◆ Your objective
Repeat the listing that follows exactly. Pictures are not part of the copy.
%%
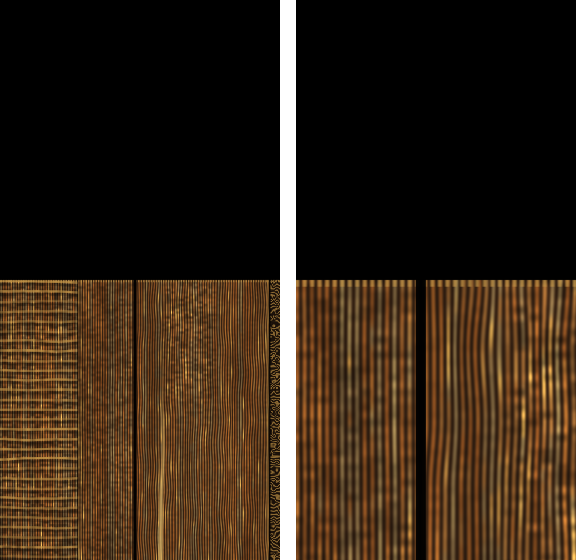
Left: the whole. Right: its middle third, enlarged.
A Shadertoy shader for this texture:

```glsl
const float TAU = 6.2831853;
const float WOOD_TOP = 0.5;       // wood fills the canvas below this height
const float GRAIN_COUNT = 112.0;  // vertical grain lines across
const float BAND_COUNT = 28.5;    // horizontal ridges down the left board
const float BAND_PHASE = 0.2;
const float WEAVE_COUNT = 112.0;  // fine cross ripples down the wood
const float LEFT_SEAM = 0.278;
const float MAIN_SEAM = 0.482;
const float RIGHT_SEAM = 0.963;
const float STREAK_X = 0.578;

const vec3 GROOVE = vec3(0.20, 0.125, 0.07);
const vec3 BROWN = vec3(0.53, 0.35, 0.17);
const vec3 RUST = vec3(0.54, 0.29, 0.11);
const vec3 GREY = vec3(0.46, 0.39, 0.26);
const vec3 GOLD = vec3(0.75, 0.57, 0.27);
const vec3 PALE = vec3(0.90, 0.74, 0.42);

float hash(vec2 p) {
    return fract(sin(dot(p, vec2(127.1, 311.7))) * 43758.5453);
}

float noise(vec2 p) {
    vec2 i = floor(p), f = fract(p);
    f = f * f * (3.0 - 2.0 * f);
    return mix(mix(hash(i), hash(i + vec2(1, 0)), f.x),
               mix(hash(i + vec2(0, 1)), hash(i + vec2(1, 1)), f.x), f.y);
}

float wave(float t) {
    return 0.5 - 0.5 * cos(TAU * t);
}

float seam(float x, float center, float halfWidth, float aa) {
    return 1.0 - smoothstep(halfWidth - aa, halfWidth + aa, abs(x - center));
}

// Vertical grain: every line has its own tint, worn along its length
vec3 grain(vec2 p, float rightBoard) {
    float bend = (noise(p * vec2(20.0, 12.0)) - 0.5) * mix(0.15, 0.8, rightBoard);
    float x = p.x * GRAIN_COUNT + bend;
    float id = floor(x);
    float wear = noise(vec2(id * 7.3, p.y * 18.0));
    float tint = hash(vec2(id, 3.0)) + 0.5 * (noise(vec2(id * 3.7, p.y * 30.0)) - 0.5);

    float greyBoard = smoothstep(0.29, 0.33, p.x) * (1.0 - rightBoard);
    vec3 crest = mix(BROWN, GOLD, smoothstep(0.5, 0.95, wear));
    crest = mix(crest, RUST, smoothstep(0.45, 0.8, tint) * 0.75);
    crest = mix(crest, GREY, (1.0 - smoothstep(0.15, 0.35, tint - 0.25 * greyBoard)) * 0.75);
    return mix(GROOVE, crest, wave(x) * (0.85 + 0.35 * wear));
}

// Thin, nearly level gold ridges with a shadow beside each one
vec3 addBands(vec3 color, vec2 p, float mask) {
    float y = p.y * BAND_COUNT + BAND_PHASE;
    y += (noise(p * vec2(10.0, BAND_COUNT * 0.5)) - 0.5) * 0.22;
    float id = floor(y);
    float strength = mix(0.4, 0.95, hash(vec2(id, 9.0)));
    strength *= 0.5 + 0.6 * noise(vec2(p.x * 60.0, id * 5.1));
    float ridge = smoothstep(0.72, 1.0, wave(y));
    float shadow = smoothstep(0.6, 1.0, wave(y + 0.3));
    color *= 1.0 - 0.3 * shadow * mask;
    return mix(color, GOLD, ridge * strength * mask);
}

void mainImage(out vec4 fragColor, in vec2 fragCoord) {
    vec2 uv = fragCoord / iResolution.xy;
    vec2 p = vec2(uv.x, uv.y / WOOD_TOP);
    vec2 aa = 0.75 / (iResolution.xy * vec2(1.0, WOOD_TOP));

    float leftBoard = 1.0 - smoothstep(LEFT_SEAM - aa.x, LEFT_SEAM + aa.x, p.x);
    float rightBoard = smoothstep(MAIN_SEAM - aa.x, MAIN_SEAM + aa.x, p.x);
    float edgeStrip = smoothstep(RIGHT_SEAM - aa.x, RIGHT_SEAM + aa.x, p.x);
    vec3 color = grain(p, rightBoard);

    // Broken cross weave, strongest on the left and in a patch on the right board
    float patchMask = smoothstep(0.57, 0.61, p.x) * (1.0 - smoothstep(0.74, 0.79, p.x));
    patchMask *= smoothstep(0.35, 0.8, p.y) * rightBoard;
    float weave = noise(vec2(p.x * 60.0, p.y * WEAVE_COUNT)) - 0.5;
    float weaveAmount = mix(0.45 + 0.25 * leftBoard, 0.15 + 0.5 * patchMask, rightBoard);
    color *= 1.0 + weave * weaveAmount;
    color *= 0.86 + 0.28 * noise(p * vec2(24.0, 3.0));
    color = addBands(color, p, leftBoard);

    // Pale streak widening toward the bottom
    float streakX = STREAK_X + 0.012 * (noise(vec2(p.y * 5.0, 2.0)) - 0.5);
    float streak = seam(p.x, streakX, mix(0.008, 0.002, p.y), 0.004);
    color = mix(color, PALE, streak * (1.0 - smoothstep(0.1, 0.85, p.y)) * 0.65);

    // Dark, curled strip along the right edge
    float curl = wave(p.y * 75.0 + 2.5 * noise(p * vec2(90.0, 60.0)));
    color = mix(color, mix(GROOVE * 0.5, GOLD, curl * curl * 0.7), edgeStrip);

    // Lit board edges, then seams
    color = mix(color, GOLD, 0.4 * seam(p.x, RIGHT_SEAM - 0.007, 0.003, aa.x));
    float rim = smoothstep(0.992 - aa.y, 0.992 + aa.y, p.y);
    color = mix(color, GOLD, rim * wave(p.x * GRAIN_COUNT) * 0.7);
    color *= 1.0 - 0.6 * seam(p.x, LEFT_SEAM, 0.002, aa.x);
    color *= 1.0 - 0.97 * seam(p.x, MAIN_SEAM, 0.006, aa.x);
    color *= 1.0 - 0.9 * seam(p.x, RIGHT_SEAM, 0.003, aa.x);

    // Empty black above the wood
    color *= 1.0 - smoothstep(1.0 - aa.y, 1.0 + aa.y, p.y);
    fragColor = vec4(clamp(color, 0.0, 1.0), 1.0);
}
```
%%
◆ Solution for this problem
Left: the whole. Right: its middle third, enlarged.
A Shadertoy shader for this texture:

```glsl
const float TAU = 6.2831853;
const float WOOD_TOP = 0.5;       // wood fills the canvas below this height
const float GRAIN_COUNT = 112.0;  // vertical grain lines across
const float BAND_COUNT = 28.5;    // horizontal ridges down the left board
const float BAND_PHASE = 0.2;
const float WEAVE_COUNT = 112.0;  // fine cross ripples down the wood
const float LEFT_SEAM = 0.278;
const float MAIN_SEAM = 0.482;
const float RIGHT_SEAM = 0.963;
const float STREAK_X = 0.578;

const vec3 GROOVE = vec3(0.20, 0.125, 0.07);
const vec3 BROWN = vec3(0.53, 0.35, 0.17);
const vec3 RUST = vec3(0.54, 0.29, 0.11);
const vec3 GREY = vec3(0.46, 0.39, 0.26);
const vec3 GOLD = vec3(0.75, 0.57, 0.27);
const vec3 PALE = vec3(0.90, 0.74, 0.42);

float hash(vec2 p) {
    return fract(sin(dot(p, vec2(127.1, 311.7))) * 43758.5453);
}

float noise(vec2 p) {
    vec2 i = floor(p), f = fract(p);
    f = f * f * (3.0 - 2.0 * f);
    return mix(mix(hash(i), hash(i + vec2(1, 0)), f.x),
               mix(hash(i + vec2(0, 1)), hash(i + vec2(1, 1)), f.x), f.y);
}

float wave(float t) {
    return 0.5 - 0.5 * cos(TAU * t);
}

float seam(float x, float center, float halfWidth, float aa) {
    return 1.0 - smoothstep(halfWidth - aa, halfWidth + aa, abs(x - center));
}

// Vertical grain: every line has its own tint, worn along its length
vec3 grain(vec2 p, float rightBoard) {
    float bend = (noise(p * vec2(20.0, 12.0)) - 0.5) * mix(0.15, 0.8, rightBoard);
    float x = p.x * GRAIN_COUNT + bend;
    float id = floor(x);
    float wear = noise(vec2(id * 7.3, p.y * 18.0));
    float tint = hash(vec2(id, 3.0)) + 0.5 * (noise(vec2(id * 3.7, p.y * 30.0)) - 0.5);

    float greyBoard = smoothstep(0.29, 0.33, p.x) * (1.0 - rightBoard);
    vec3 crest = mix(BROWN, GOLD, smoothstep(0.5, 0.95, wear));
    crest = mix(crest, RUST, smoothstep(0.45, 0.8, tint) * 0.75);
    crest = mix(crest, GREY, (1.0 - smoothstep(0.15, 0.35, tint - 0.25 * greyBoard)) * 0.75);
    return mix(GROOVE, crest, wave(x) * (0.85 + 0.35 * wear));
}

// Thin, nearly level gold ridges with a shadow beside each one
vec3 addBands(vec3 color, vec2 p, float mask) {
    float y = p.y * BAND_COUNT + BAND_PHASE;
    y += (noise(p * vec2(10.0, BAND_COUNT * 0.5)) - 0.5) * 0.22;
    float id = floor(y);
    float strength = mix(0.4, 0.95, hash(vec2(id, 9.0)));
    strength *= 0.5 + 0.6 * noise(vec2(p.x * 60.0, id * 5.1));
    float ridge = smoothstep(0.72, 1.0, wave(y));
    float shadow = smoothstep(0.6, 1.0, wave(y + 0.3));
    color *= 1.0 - 0.3 * shadow * mask;
    return mix(color, GOLD, ridge * strength * mask);
}

void mainImage(out vec4 fragColor, in vec2 fragCoord) {
    vec2 uv = fragCoord / iResolution.xy;
    vec2 p = vec2(uv.x, uv.y / WOOD_TOP);
    vec2 aa = 0.75 / (iResolution.xy * vec2(1.0, WOOD_TOP));

    float leftBoard = 1.0 - smoothstep(LEFT_SEAM - aa.x, LEFT_SEAM + aa.x, p.x);
    float rightBoard = smoothstep(MAIN_SEAM - aa.x, MAIN_SEAM + aa.x, p.x);
    float edgeStrip = smoothstep(RIGHT_SEAM - aa.x, RIGHT_SEAM + aa.x, p.x);
    vec3 color = grain(p, rightBoard);

    // Broken cross weave, strongest on the left and in a patch on the right board
    float patchMask = smoothstep(0.57, 0.61, p.x) * (1.0 - smoothstep(0.74, 0.79, p.x));
    patchMask *= smoothstep(0.35, 0.8, p.y) * rightBoard;
    float weave = noise(vec2(p.x * 60.0, p.y * WEAVE_COUNT)) - 0.5;
    float weaveAmount = mix(0.45 + 0.25 * leftBoard, 0.15 + 0.5 * patchMask, rightBoard);
    color *= 1.0 + weave * weaveAmount;
    color *= 0.86 + 0.28 * noise(p * vec2(24.0, 3.0));
    color = addBands(color, p, leftBoard);

    // Pale streak widening toward the bottom
    float streakX = STREAK_X + 0.012 * (noise(vec2(p.y * 5.0, 2.0)) - 0.5);
    float streak = seam(p.x, streakX, mix(0.008, 0.002, p.y), 0.004);
    color = mix(color, PALE, streak * (1.0 - smoothstep(0.1, 0.85, p.y)) * 0.65);

    // Dark, curled strip along the right edge
    float curl = wave(p.y * 75.0 + 2.5 * noise(p * vec2(90.0, 60.0)));
    color = mix(color, mix(GROOVE * 0.5, GOLD, curl * curl * 0.7), edgeStrip);

    // Lit board edges, then seams
    color = mix(color, GOLD, 0.4 * seam(p.x, RIGHT_SEAM - 0.007, 0.003, aa.x));
    float rim = smoothstep(0.992 - aa.y, 0.992 + aa.y, p.y);
    color = mix(color, GOLD, rim * wave(p.x * GRAIN_COUNT) * 0.7);
    color *= 1.0 - 0.6 * seam(p.x, LEFT_SEAM, 0.002, aa.x);
    color *= 1.0 - 0.97 * seam(p.x, MAIN_SEAM, 0.006, aa.x);
    color *= 1.0 - 0.9 * seam(p.x, RIGHT_SEAM, 0.003, aa.x);

    // Empty black above the wood
    color *= 1.0 - smoothstep(1.0 - aa.y, 1.0 + aa.y, p.y);
    fragColor = vec4(clamp(color, 0.0, 1.0), 1.0);
}
```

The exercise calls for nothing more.